  I might add that the Bureau of Air Safety Investigation is an organisation that is not only highly professional and independent of the Civil Aviation Authority, but also in a real sense can be seen to be the watchdog of the CAA, particularly if incidents are involved. Senator MacGibbon, of course, has not read that document and he should. As I said last night, it is a question of debating how many angels can dance on the head of a pin.

Senator MacGibbon —You have misquoted me; I will come at you on that.

Senator COLLINS —Senator MacGibbon had his turn and I did not interrupt him.

Senator MacGibbon —Because you weren't here.

Senator COLLINS —That is correct, but I came down here very quickly. Senator MacGibbon constantly has this aura, this atmosphere, of authority about him but it is always wrongly based.
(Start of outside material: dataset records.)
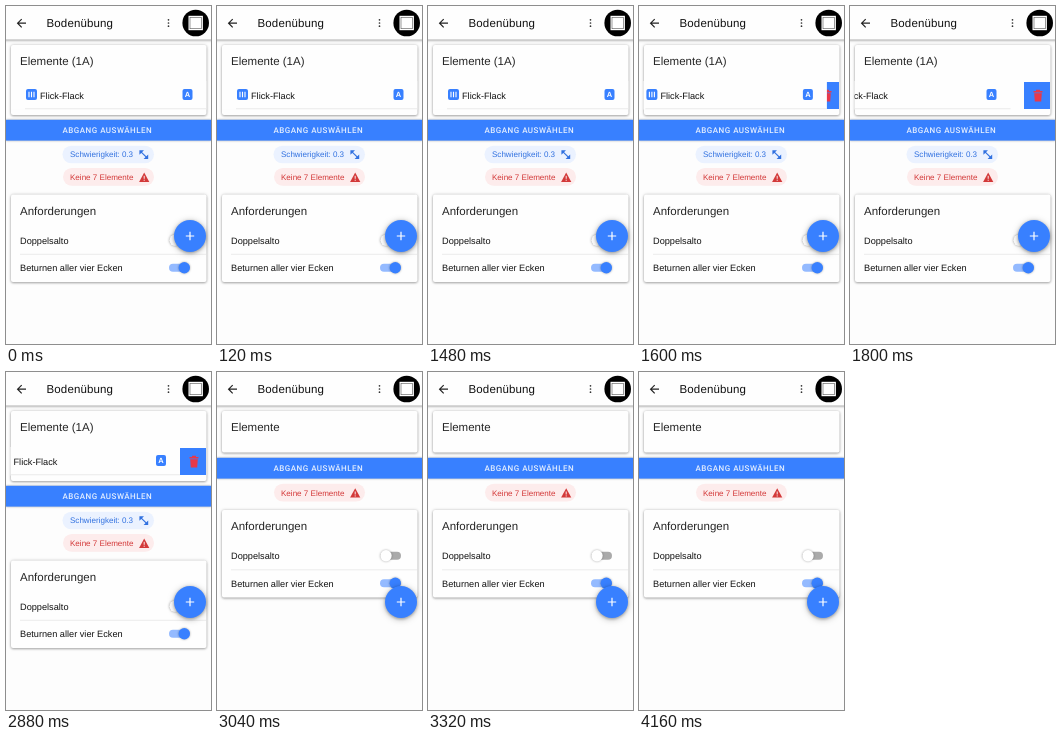
An HTML page that plays this animation: 205x338 px, repeating every 5.12 s.

```html
<!DOCTYPE html>
<html lang="de">
<head>
<meta charset="utf-8">
<style>
html, body { margin: 0; width: 100%; height: 100%; overflow: hidden; background: #fdfdfd; }
svg {
  display: block; width: 205px; height: 338px; fill: #111;
  font: 9.2px "Liberation Sans", Arial, sans-serif; text-rendering: geometricPrecision;
}
.title { font-size: 11.5px; fill: #262626; }
.chip { font-size: 8.05px; }
.action { font: 500 8px Roboto, sans-serif; letter-spacing: .48px; fill: #e6efff; }
.card { fill: #fefefe; filter: drop-shadow(0 1px 1px #0004) drop-shadow(0 0 1.5px #0003); }
.blue { fill: #3880ff; }
.line { stroke: #dedede; stroke-width: .6; }
.badge { font-size: 7.5px; font-weight: bold; fill: #fff; text-anchor: middle; }
.raised { filter: drop-shadow(0 1.5px 1.5px #0004) drop-shadow(0 1px 3px #0004); }
.knob { filter: drop-shadow(0 .7px .8px #0005); }
</style>
</head>
<body>
<svg viewBox="0 0 205 338">
  <clipPath id="row"><rect x="4.5" y="74" width="196" height="30"/></clipPath>

  <!-- toolbar -->
  <rect class="card" x="-5" y="-5" width="215" height="38.5"/>
  <path d="M20 17.2H11.8M15.7 13.1L11.6 17.2L15.7 21.3" fill="none" stroke="#222" stroke-width="1.2"/>
  <text x="40.5" y="21.4" font-size="11.5" letter-spacing=".14">Bodenübung</text>
  <g fill="#333">
    <circle cx="162.5" cy="13.8" r=".85"/><circle cx="162.5" cy="17" r=".85"/><circle cx="162.5" cy="20.2" r=".85"/>
  </g>
  <circle cx="189.7" cy="17" r="13.3" fill="#000"/>
  <rect x="182.5" y="9.8" width="14.4" height="14.4" fill="#fff"/>
  <rect x="184" y="11.3" width="11.4" height="11.4" fill="#fff" stroke="#555" stroke-width=".6"/>

  <!-- elements -->
  <rect id="list" class="card" x="5" y="39" width="195.5" height="70" rx="2"/>
  <text class="title" x="14" y="59">Elemente<tspan id="count"> (1A)</tspan></text>
  <g id="item" clip-path="url(#row)">
    <g id="trash">
      <rect class="blue" x="174" y="76" width="26" height="27"/>
      <path d="M183.5 85H192.5V86.4H183.5ZM186 83.7H190V85H186ZM184.2 87.2H191.8L191.2 95.5H184.8Z" fill="#e8384a"/>
    </g>
    <g id="slide">
      <rect x="5" y="75" width="195.5" height="28.5" fill="#fefefe"/>
      <path class="line" d="M19 102.7H200.5"/>
      <rect class="blue" x="20" y="83" width="11" height="11" rx="2"/>
      <path d="M23 85.7V91.3M25.5 85.7V91.3M28 85.7V91.3" stroke="#fff" stroke-width="1.1"/>
      <text x="34" y="92.5">Flick-Flack</text>
      <rect class="blue" x="176.5" y="83" width="10" height="11" rx="2"/>
      <text class="badge" x="181.5" y="91.2">A</text>
    </g>
  </g>

  <g id="button">
    <rect class="blue knob" y="113.8" width="205" height="20.8"/>
    <text class="action" x="56.5" y="127.1">ABGANG AUSWÄHLEN</text>
  </g>

  <g id="level">
    <rect x="56.5" y="139.7" width="91.5" height="17.6" rx="8.8" fill="#ebf2ff"/>
    <text class="chip" x="64" y="151.2" fill="#3171e0">Schwierigkeit: 0.3</text>
    <g fill="#3171e0" stroke="#3171e0">
      <path d="M133.4 144.2H138L133.4 148.8ZM142.2 153H137.6L142.2 148.4Z" stroke="none"/>
      <path d="M135 145.8L140.6 151.4" stroke-width="1.2"/>
    </g>
  </g>

  <g id="warning">
    <rect x="57" y="162" width="91" height="17.8" rx="8.9" fill="#fdecec"/>
    <text class="chip" x="64" y="174" fill="#d33939">Keine 7 Elemente</text>
    <path d="M138.2 166.5L143.3 175.9H133.1Z" fill="#d33939"/>
    <path d="M138.2 169.8V172.8M138.2 173.7V174.8" stroke="#fff" stroke-width=".9"/>
  </g>

  <g id="needs">
    <rect class="card" x="5" y="188.5" width="195.5" height="87.5" rx="2"/>
    <text class="title" x="14" y="208.5">Anforderungen</text>
    <text x="14" y="237.8">Doppelsalto</text>
    <path class="line" d="M14 248.3H200.5"/>
    <text x="14" y="265.3">Beturnen aller vier Ecken</text>
    <rect x="163.5" y="230.3" width="20.5" height="8" rx="4" fill="#aaa"/>
    <circle class="knob" cx="169" cy="234.3" r="5.7" fill="#fff"/>
    <rect x="163" y="257.8" width="20.5" height="8" rx="4" fill="#94baff"/>
    <circle class="knob blue" cx="178.3" cy="261.8" r="5.7"/>
  </g>

  <circle class="raised blue" cx="184" cy="230" r="16"/>
  <path d="M179.8 230H188.2M184 225.8V234.2" stroke="#fff" stroke-width="1.2"/>
</svg>
<script>
const LOOP = 5120, PULL = 40, OPEN = 26.5, REMOVED = 3040;
const $ = id => document.getElementById(id);
const clamp = v => Math.max(0, Math.min(1, v));
const move = (id, x, y) => $(id).setAttribute("transform", `translate(${x} ${y})`);
const show = (id, on) => $(id).style.display = on ? "" : "none";

// Drag beyond the open position, then spring back to it.
function slideAt(t) {
  const drag = clamp((t - 1485) / 310);
  const settle = 1 - (1 - clamp((t - 1805) / 450)) ** 5;
  return -PULL * drag * drag * (3 - 2 * drag) + (PULL - OPEN) * settle;
}

function draw(now) {
  const t = now % LOOP, full = t < REMOVED, x = slideAt(t);
  for (const id of ["count", "item", "level"]) show(id, full);
  show("trash", x < 0);
  move("slide", x, 0);
  $("list").setAttribute("height", full ? 70 : 41.5);
  move("button", 0, full ? 0 : -28);
  move("warning", 0, full ? 0 : -50.3);
  move("needs", 0, full ? 0 : -50.5);
  requestAnimationFrame(() => draw(performance.now()));
}
draw(performance.now());
</script>
</body>
</html>
```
Nobody will forget—Senator Schacht and I certainly will not—the famous Senate Select Committee on Certain Aspects of the Airline Pilots' Dispute where Senator MacGibbon delivered a tirade of allegedly authoritative material which turned out to be garbage when it was analysed.
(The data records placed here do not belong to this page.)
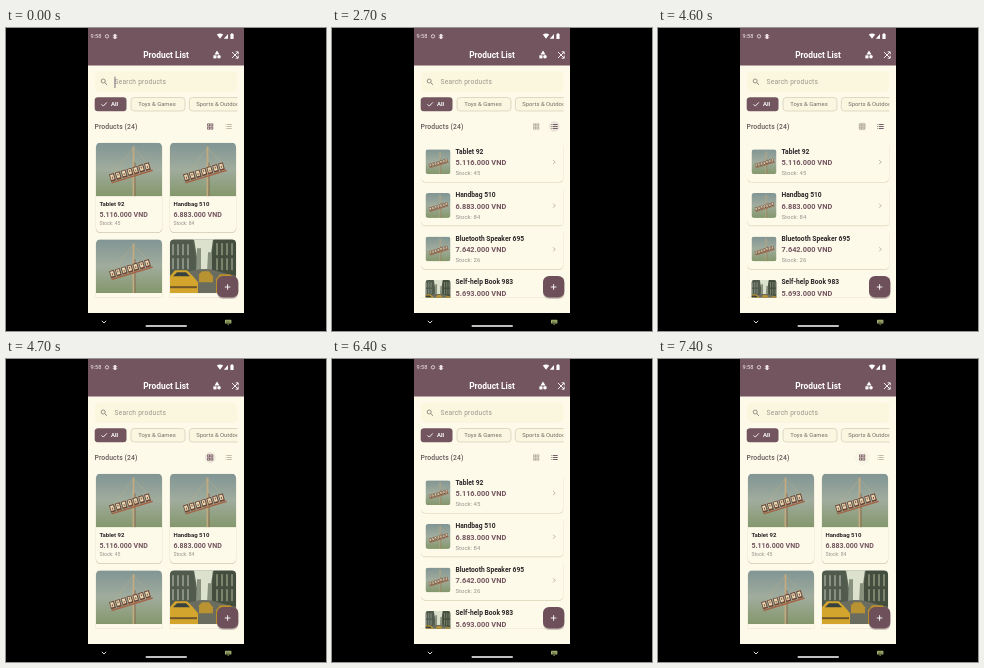
An HTML page that plays this animation: 320 by 303 pixels, repeating every 7.5 s.

```html
<!DOCTYPE html>
<html lang="en">
<head>
<meta charset="utf-8">
<title>Product List</title>
<style>
html, body { margin: 0; width: 100%; height: 100%; overflow: hidden; background: #000; }
svg { display: block; width: 100%; height: 100%; }
text { font-family: Roboto, "Noto Sans", sans-serif; }
</style>
</head>
<body>
<svg id="stage" viewBox="0 0 320 303" xmlns="http://www.w3.org/2000/svg"></svg>
<script>
const MAUVE = '#73555f', PAPER = '#fdfaea', INK = '#2b2528', GREY = '#99938b';
const LOOP = 7500;
const taps = [
  { at: 2600, view: 'list' },
  { at: 4600, view: 'grid' },
  { at: 5700, view: 'list' },
  { at: 6800, view: 'grid' }
];
const products = [
  { name: 'Tablet 92', price: '5.116.000', stock: 45, photo: 'sign' },
  { name: 'Handbag 510', price: '6.883.000', stock: 84, photo: 'sign' },
  { name: 'Bluetooth Speaker 695', price: '7.642.000', stock: 26, photo: 'sign' },
  { name: 'Self-help Book 983', price: '5.693.000', stock: 31, photo: 'street' }
];

const rect = (x, y, w, h, fill, r = 0, extra = '') =>
  `<rect x="${x}" y="${y}" width="${w}" height="${h}" rx="${r}" fill="${fill}" ${extra}/>`;
const text = (x, y, size, str, fill, weight = 400, extra = '') =>
  `<text x="${x}" y="${y}" font-size="${size}" font-weight="${weight}" fill="${fill}" ${extra}>${str}</text>`;
const line = (d, color, width = 1, extra = '') =>
  `<path d="${d}" fill="none" stroke="${color}" stroke-width="${width}" ${extra}/>`;
const shape = (d, fill) => `<path d="${d}" fill="${fill}"/>`;
const photo = (id, x, y, w, h) => `<use href="#${id}" x="${x}" y="${y}" width="${w}" height="${h}"/>`;
const repeat = (n, fn) => Array.from({ length: n }, (_, i) => fn(i)).join('');

function signPhoto() {
  const letters = repeat(7, i =>
    rect(i * 6.1, 0, 5, 7.5, '#6d4436') +
    rect(i * 6.1 + .8, .9, 3.2, 5, '#e5d9b4') +
    rect(i * 6.1 + 1.9, i % 2 ? 1.8 : 3, 1, 2, '#80543f'));
  return `<symbol id="sign" viewBox="0 0 66 54" preserveAspectRatio="xMidYMid slice">
    ${rect(0, 0, 66, 54, 'url(#sky)')}
    ${line('M37 6L14 36M38 6L55 24', '#b8ac88', .5)}
    ${line('M37.5 4V54', '#c4aa80', 1.8)}
    ${line('M39 20V54', '#805f45', .8)}
    <g transform="translate(13 32) rotate(-17)">${letters}
      ${rect(0, 8, 43, 1.5, '#a46445')}</g>
  </symbol>`;
}

function streetPhoto() {
  const windows = repeat(8, i =>
    rect(2 + i % 4 * 5, 5 + (i >> 2) * 14, 2, 11, '#899083') +
    rect(46 + i % 4 * 5, 4 + (i >> 2) * 15, 2, 12, '#7c846d'));
  return `<symbol id="street" viewBox="0 0 66 54" preserveAspectRatio="xMidYMid slice">
    ${rect(0, 0, 66, 54, '#596253')}
    ${shape('M24 0H43L39 30H29Z', '#dce1cd')}
    ${shape('M0 0H23L27 35H0Z', '#505b4e')}
    ${shape('M44 0H66V36H39Z', '#434e3e')}
    ${windows}
    ${shape('M27 9H31V33H26ZM38 13H42V34H37Z', '#87917d')}
    ${shape('M0 36L29 30H40L66 37V54H0Z', '#6b6c60')}
    ${shape('M0 37L5 31H17L23 37L28 43V54H0Z', '#d4a52d')}
    ${shape('M3 37L7 33H16L20 37Z', '#37423f')}
    ${shape('M29 35L32 32H39L43 37V43H29Z', '#b99331')}
    ${shape('M46 40L50 35H60L66 39V54H46Z', '#b88e2b')}
    ${rect(0, 47, 27, 2, '#70552a')}
  </symbol>`;
}

const defs = `<defs>
  <linearGradient id="sky" x2="0" y2="1">
    <stop stop-color="#819594"/><stop offset=".5" stop-color="#a0ac9d"/><stop offset="1" stop-color="#84976b"/>
  </linearGradient>
  <clipPath id="page"><rect x="82" y="109" width="156" height="160.5"/></clipPath>
  <clipPath id="chips"><rect x="88" y="66" width="143.5" height="20"/></clipPath>
  <clipPath id="cover"><rect width="66" height="58" rx="4.5"/></clipPath>
  <clipPath id="coverTop"><rect width="66" height="54"/></clipPath>
  <clipPath id="thumb"><rect width="25" height="25" rx="3"/></clipPath>
  ${signPhoto()}${streetPhoto()}
</defs>`;

function statusBar() {
  return text(84.5, 10.3, 5.6, '9:58', '#f5edef') +
    `<circle cx="101" cy="8.3" r="1.7" fill="none" stroke="#eee3e6" stroke-width=".8"/>` +
    rect(107.7, 6, 2.6, 5, '#eee3e6', 1) + line('M106.7 7.5H111.3M106.7 9.5H111.3', '#eee3e6', .5) +
    shape('M210.8 6.6Q214 4.6 217.2 6.6L214 10.8Z', '#fff') +
    shape('M217.8 10.8L222 6V10.8Z', '#fff') +
    rect(224.4, 6, 3.2, 5, '#fff', .6) + rect(225.2, 5.3, 1.6, 1, '#fff');
}

function appBar() {
  return rect(82, 0, 156, 37.5, MAUVE) + statusBar() +
    text(160, 29.6, 8.4, 'Product List', '#fff', 700, 'text-anchor="middle"') +
    shape('M211 22.6L213.5 26.4H208.5Z', '#fff') +
    `<circle cx="213" cy="28.8" r="1.8" fill="#fff"/>` + rect(207.4, 27.3, 3.1, 3.1, '#fff') +
    line('M226 24L232 30M226 30L232 24M229.7 23.8H232.2V26.3M229.7 30.2H232.2V27.7', '#fff', .9);
}

function searchField() {
  return rect(89, 43.5, 142.5, 20.5, '#fbf7df', 5) +
    `<circle cx="97.2" cy="53" r="2" fill="none" stroke="#81776f" stroke-width=".8"/>` +
    line('M98.7 54.5L101 56.8', '#81776f', .9) +
    text(108.5, 56.2, 6.6, 'Search products', '#9b948a', 400, 'letter-spacing=".25"') +
    rect(108.5, 48.7, .9, 11.3, '#716177', 0, 'id="cursor"');
}

function chips() {
  const edge = 'stroke="#cbc4ae" stroke-width=".6"';
  return `<g clip-path="url(#chips)">` +
    rect(88.7, 69.2, 31.8, 14, MAUVE, 3.2) +
    line('M95.5 76.3L97.3 78.1L100.8 74.4', '#fff', .9) +
    text(105, 78.3, 5.9, 'All', '#fff', 700) +
    rect(125, 69.5, 54, 13.5, '#faf6df', 3.2, edge) +
    text(132.2, 78.3, 5.9, 'Toys &amp; Games', '#756c69') +
    rect(183.3, 69.5, 65, 13.5, '#faf6df', 3.2, edge) +
    text(190.2, 78.3, 5.9, 'Sports &amp; Outdoors', '#756c69') + '</g>';
}

function viewButtons() {
  const cells = repeat(4, i =>
    rect(201.6 + i % 2 * 3.2, 95.9 + (i >> 1) * 3.2, 2, 2, 'none', 0, 'stroke-width=".8"'));
  const rows = repeat(3, i => rect(219.5, 96 + i * 2, .8, .9, 'currentColor') +
    rect(221, 96 + i * 2, 4.7, .9, 'currentColor'));
  return text(88.5, 101, 6.8, 'Products (24)', '#625858', 500, 'letter-spacing=".1"') +
    `<circle id="ripple" cy="98.5" fill="${MAUVE}"/>` +
    `<g id="gridIcon">${cells}</g><g id="listIcon">${rows}</g>`;
}

function gridCard(p, i) {
  const x = 90 + i % 2 * 74, y = 114.5 + (i >> 1) * 96.7;
  return `<g transform="translate(${x} ${y})">` +
    rect(-.2, .6, 66.4, 90, '#cfc7b2', 4.5) + rect(0, 0, 66, 89.8, PAPER, 4.5) +
    `<g clip-path="url(#coverTop)"><g clip-path="url(#cover)">${photo(p.photo, 0, 0, 66, 54)}</g></g>` +
    text(3.4, 63.4, 6, p.name, INK, 700) +
    text(3.4, 74.1, 7.05, p.price + ' VND', MAUVE, 700) +
    text(3.4, 82.4, 5.1, 'Stock: ' + p.stock, GREY) + '</g>';
}

function listCard(p, i) {
  return `<g transform="translate(89 ${114.3 + i * 43.6})">` +
    rect(0, .7, 142.5, 39.6, '#d9d3b8', 4.5) + rect(0, 0, 142.5, 39.6, PAPER, 4.5) +
    `<g transform="translate(4.5 7)" clip-path="url(#thumb)">${photo(p.photo, 0, 0, 25, 25)}</g>` +
    text(34.5, 11.4, 6.7, p.name, INK, 700) +
    text(34.5, 22.8, 7.4, p.price + ' VND', MAUVE, 700) +
    text(34.5, 32.7, 6, 'Stock: ' + p.stock, GREY) +
    line('M132.2 17.8L134.2 19.8L132.2 21.8', '#aaa294', .8) + '</g>';
}

function fab() {
  return rect(211, 249.5, 21.5, 21.5, '#5f4b48', 6, 'opacity=".3"') +
    rect(211, 248, 21.3, 21.5, '#6d505a', 6) +
    line('M221.6 256.2V261.8M218.8 259H224.4', '#fff', .9);
}

function navBar() {
  return line('M95.8 292.8L98 295L100.2 292.8', '#ddd', 1) +
    rect(139.5, 297.2, 41.5, 1.6, '#fff', .8) +
    rect(219, 291.8, 6.4, 3.8, '#a3b36e', .6) +
    line('M220 293.2H224.6M220 294.5H224.6', '#111', .5, 'stroke-dasharray=".7 .5"') +
    shape('M221.2 296.2H223.2L222.2 297.2Z', '#a3b36e');
}

const stage = document.getElementById('stage');
stage.innerHTML = defs + rect(0, 0, 320, 303, '#000') + rect(82, 0, 156, 285, PAPER) +
  appBar() + searchField() + chips() + viewButtons() +
  `<g clip-path="url(#page)"><g id="gridView">${products.map(gridCard).join('')}</g>` +
  `<g id="listView">${products.map(listCard).join('')}</g></g>` + fab() + navBar();

const $ = id => document.getElementById(id);
const show = (id, on) => $(id).setAttribute('visibility', on ? 'visible' : 'hidden');

function render(ms) {
  const t = Math.floor(ms % LOOP / 100) * 100;
  const view = taps.reduce((v, tap) => t >= tap.at + 100 ? tap.view : v, 'grid');
  const isGrid = view === 'grid';
  show('gridView', isGrid);
  show('listView', !isGrid);
  show('cursor', (t + 600) % 1000 >= 500);
  $('gridIcon').setAttribute('stroke', isGrid ? '#73555f' : '#aaa294');
  $('listIcon').setAttribute('color', isGrid ? '#bbb59c' : '#65505a');

  const tap = taps.find(({ at }) => t >= at && t < at + 700);
  const age = tap ? t - tap.at : 700;
  const ripple = $('ripple');
  ripple.setAttribute('cx', tap && tap.view === 'list' ? 222.3 : 204.2);
  ripple.setAttribute('r', Math.min(7.6, 4 + age / 70));
  ripple.setAttribute('opacity', .12 * Math.min(1, (700 - age) / 400));
}

const start = performance.now();
function tick() {
  render(performance.now() - start);
  requestAnimationFrame(tick);
}
tick();
</script>
</body>
</html>
```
  I will respond to his earlier attack on the CAA—he has a 20-year history of attacking the CAA and its predecessors and so this is not a recent phenomenon.  For example, Senator MacGibbon carried on at length during the matters of public interest debate in the last sitting week. He talked about the appalling new procedures that the CAA had introduced with briefing for pilots. He made an assertion—totally without foundation, as I subsequently discovered—that there are now only two operators to cover the whole of Australia in terms of pilots getting briefings over the new computerised system. I am not a pilot and I am not an engineer. I am, as I described myself last night, a professional passenger and nothing else, but because I am used to Senator MacGibbon's garbage, I immediately checked it out. There are, in fact, 16 operators, not two.

  I might add that I availed myself of the codes to access the system and put in a putative flight plan from Alice Springs to Darwin. It took me five seconds to access the system—we timed it. In less than five minutes I had a full hard copy print-out of every piece of information that I would have needed for that flight available on my fax machine.

  Further to that—Senator MacGibbon might be interested in this although he never is because 90 per cent of what he says turns out to be factual garbage—I then rang the 008 number which is also provided and had a very interesting talk with the CAA operator who looks after all of those computer banks. He was obviously a long-term CAA employee. When I told him about some of the allegations that Senator MacGibbon had raised, he laughed and said, `What utter rubbish'. The cold, hard facts are that in the so-called good old days, which Senator MacGibbon referred to, even with the briefing officers, the majority of pilots still got their briefs over the telephone. The huge advantage of this system is that one gets hard copy briefs on access by dialling a phone number.

Senator MacGibbon —If you own a fax.

Senator COLLINS —These days the cheapest reasonable aircraft that one can buy costs about $50,000 and that would be bottom line, and it costs $300 to get a second-hand fax machine. I bought one. Pilots do own fax machines because of the enormous convenience that it gives them. It means that they do not need to go near a briefing office.

  The operator said to me, `The one disadvantage of this automatic system, the one sad thing about it for me, is that in looking after this computer system I'm doing a job that was formerly done by 200 people. But the pilots are delighted with it. It gives them better information than they ever had before. It is instantly accessible whenever they want it at any time before the flight without the need to go anywhere to get it'. As distinct from Senator MacGibbon's assertions that one would have to wait half a day to get on the phone because there are only two operators, it took me five seconds to access the system and the pilots love it. (Time expired)

  Debate (on motion by Senator O'Chee) adjourned.

  The ACTING DEPUTY PRESIDENT (Senator Colston)—Order! The time for consideration of government documents has expired.